At one point I noticed how, perched on a stool, leaning against the counter, I was entertaining the audience with some of my stories, how easily I conversed with the guests I didn’t know, displaying a social ease that, to me, has never come easy.
I am both shy and an introvert. For most of my life I forced myself into parties, dinners, cocktails where I knew I wouldn’t know the majority of those in attendance, and it was sheer torture. The art of mindless conversation always escaped me and I invariably felt that new acquaintances couldn’t wait to leave my side or, conversely, if I found somebody I clicked with, I would latch on like a flea.
With the passing of time, the terror subsided but I can’t say I ever enjoyed large gatherings: they sapped too much of my energy. I still don’t, by and large, but something has changed in the way I both inhabit them socially and, at times, even look forward to them. What, I wondered.
In my youth, I always fretted about leaving a good impression and being liked, while now I really couldn’t care less, freeing me of the burden of doing and saying what I think others expect of me.
I have always been a good listener but, now, I am a more active listener: once I realized most people love to talk about themselves, I ask questions, the answers to which lead to more questions. Most of us can prattle on about our lives, jobs, children, trips ad infinitum. It helps to create a bond.
Mostly, I have taken myself out of the narrative. Every introvert perceives the world, and everything in it, through her personal lens: be it something we read, or see, or experience, our first instinct is to work out how it relates to us. Hence, any new person is experienced through how he or she can fit into our world, whether or not he will like us, what she will think of us.
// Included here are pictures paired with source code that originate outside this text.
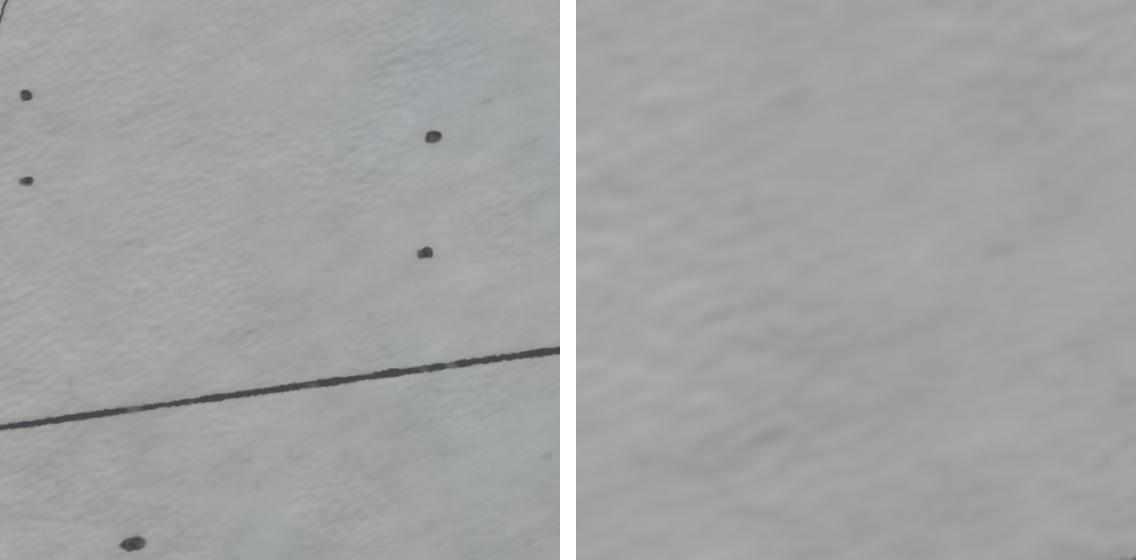
Left, the full canvas; right, a detail of the centre.
Give the GLSL for this texture, as a WebGL 1 fragment shader.

```glsl
precision highp float;

// Weathered concrete paving: soft slanted streaks and fine relief made from
// gradient noise, crossed by a ragged dark joint, with a few small dark holes.
// All lengths are fractions of the canvas.
uniform vec2 u_resolution;

const vec3 CONCRETE = vec3(0.633, 0.638, 0.641);
const vec3 COOL_TINT = vec3(-0.012, 0.003, 0.008);
const vec3 WARM_TINT = vec3(0.008, 0.004, -0.008);
const vec3 JOINT_DARK = vec3(0.25, 0.255, 0.265);
const vec3 HOLE_DARK = vec3(0.29, 0.29, 0.30);

vec2 hashGradient(vec2 cell) {
  vec3 q = fract(cell.xyx * vec3(0.1031, 0.1030, 0.0973));
  q += dot(q, q.yzx + 33.33);
  float angle = 6.28318 * fract((q.x + q.y) * q.z);
  return vec2(cos(angle), sin(angle));
}

float gradientNoise(vec2 p) {
  vec2 cell = floor(p);
  vec2 f = p - cell;
  vec2 w = f * f * f * (f * (f * 6.0 - 15.0) + 10.0);
  float a = dot(hashGradient(cell), f);
  float b = dot(hashGradient(cell + vec2(1, 0)), f - vec2(1, 0));
  float c = dot(hashGradient(cell + vec2(0, 1)), f - vec2(0, 1));
  float d = dot(hashGradient(cell + vec2(1, 1)), f - vec2(1, 1));
  return mix(mix(a, b, w.x), mix(c, d, w.x), w.y);
}

float fbm(vec2 p) {
  float sum = 0.0;
  float weight = 0.6;
  for (int i = 0; i < 4; i++) {
    sum += weight * gradientNoise(p);
    p = p * 2.03 + vec2(17.3, 9.1);
    weight *= 0.55;
  }
  return sum;
}

vec2 rotate(vec2 p, float angle) {
  float c = cos(angle);
  float s = sin(angle);
  return vec2(c * p.x + s * p.y, c * p.y - s * p.x);
}

// Signed distance above a straight line of given height and slope.
float lineDistance(vec2 p, float height, float slope) {
  return (p.y - height - slope * p.x) / sqrt(1.0 + slope * slope);
}

vec3 concrete(vec2 uv) {
  vec2 grain = rotate(uv, 0.36);
  float clouds = fbm(grain * vec2(3.0, 5.5) + 4.7);
  float streaks = fbm(grain * vec2(11.0, 25.0) + 31.0);
  // Fine relief is the difference of two shifted samples, as if lit from above.
  vec2 bent = grain + 0.006 * gradientNoise(uv * 24.0);
  vec2 reliefPoint = bent * vec2(42.0, 82.0);
  float relief = gradientNoise(reliefPoint) - gradientNoise(reliefPoint + vec2(0.15, 0.5));
  float rough = smoothstep(-0.25, 0.35, gradientNoise(uv * 5.0 + 8.0) + 0.3 - 0.5 * uv.x);
  float fine = gradientNoise(grain * vec2(85.0, 125.0));
  float pits = smoothstep(0.40, 0.62, gradientNoise(grain * vec2(24.0, 38.0) + 60.0));

  float light = 0.045 * clouds + 0.045 * streaks + 0.009 * fine;
  light += relief * mix(0.008, 0.036, rough) - 0.03 * pits;
  light += 0.012 * (uv.y - 0.5);
  float tint = 0.8 * (uv.x - 0.5) + 1.2 * gradientNoise(uv * 3.2 + 21.0);
  vec3 stain = COOL_TINT * clamp(tint, 0.0, 1.0) + WARM_TINT * clamp(-tint, 0.0, 1.0);
  return CONCRETE + light + stain;
}

vec3 addJoint(vec3 color, vec2 uv, float dist, float halfWidth) {
  float ragged = 0.0022 * gradientNoise(uv * 75.0) + 0.0018 * gradientNoise(uv * 150.0);
  float d = abs(dist + ragged);
  float width = halfWidth * (1.0 + 0.55 * gradientNoise(vec2(uv.x * 16.0, uv.y * 16.0 + 3.0)));
  float core = 1.0 - smoothstep(width - 0.0025, width + 0.0030, d);
  float fill = 0.92 - 0.35 * smoothstep(0.15, 0.5, gradientNoise(uv * 28.0 + 5.0));
  float halo = exp(-d * d / 0.00014);
  float rim = smoothstep(-0.022, -0.012, dist) * smoothstep(-0.006, -0.012, dist);
  color += 0.016 * rim - 0.05 * halo;
  return mix(color, JOINT_DARK, core * fill);
}

vec3 addHole(vec3 color, vec2 uv, vec2 center, vec2 radius, float seed) {
  vec2 p = rotate(uv - center, 0.2);
  p += 0.006 * vec2(gradientNoise(uv * 60.0 + seed), gradientNoise(uv * 60.0 - seed));
  float d = (length(p / radius) - 1.0) * radius.y;
  float core = 1.0 - smoothstep(-0.0035, 0.0025, d);
  float halo = exp(-max(d, 0.0) / 0.005);
  vec3 inside = HOLE_DARK + 0.10 * gradientNoise(uv * 90.0 + seed);
  return mix(color - 0.045 * halo, inside, 0.95 * core);
}

// Two pairs of holes in the upper slab, and one larger hole below the joint.
vec3 addHoles(vec3 color, vec2 uv) {
  for (int i = 0; i < 5; i++) {
    float index = float(i);
    float side = mod(index, 2.0);
    float row = floor(index / 2.0);
    float lower = step(3.5, index);
    vec2 center = vec2(0.048 + 0.725 * side - 0.012 * side * row, 0.830 - 0.075 * side);
    center.y -= row * (0.154 + 0.052 * side);
    center += lower * vec2(0.190, -0.493);
    vec2 radius = vec2(0.0125, 0.0085) + side * vec2(0.002, 0.003) + lower * vec2(0.009, 0.005);
    color = addHole(color, uv, center, radius, 13.0 * index + 2.0);
  }
  return color;
}

void main() {
  vec2 uv = gl_FragCoord.xy / u_resolution;
  vec3 color = concrete(uv);
  color = addHoles(color, uv);
  color = addJoint(color, uv, lineDistance(uv, 0.236, 0.139), mix(0.0048, 0.0062, uv.x));
  // A second, steep joint just clips the upper left corner.
  color = addJoint(color, uv, lineDistance(uv, 0.965, 3.0), 0.0022);
  gl_FragColor = vec4(clamp(color, 0.0, 1.0), 1.0);
}
```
Once I stopped thinking every single interaction revolves around me, once it became clear that strangers don’t give, mostly, my words or actions a second thought, I became free to be the me I wish to be.
It’s been liberating and, while I will never be the life of every party, nor have I become an extrovert overnight, I can look forward to a lot more fun.
If you are an introvert, do you have any tricks for uncomfortable social situations?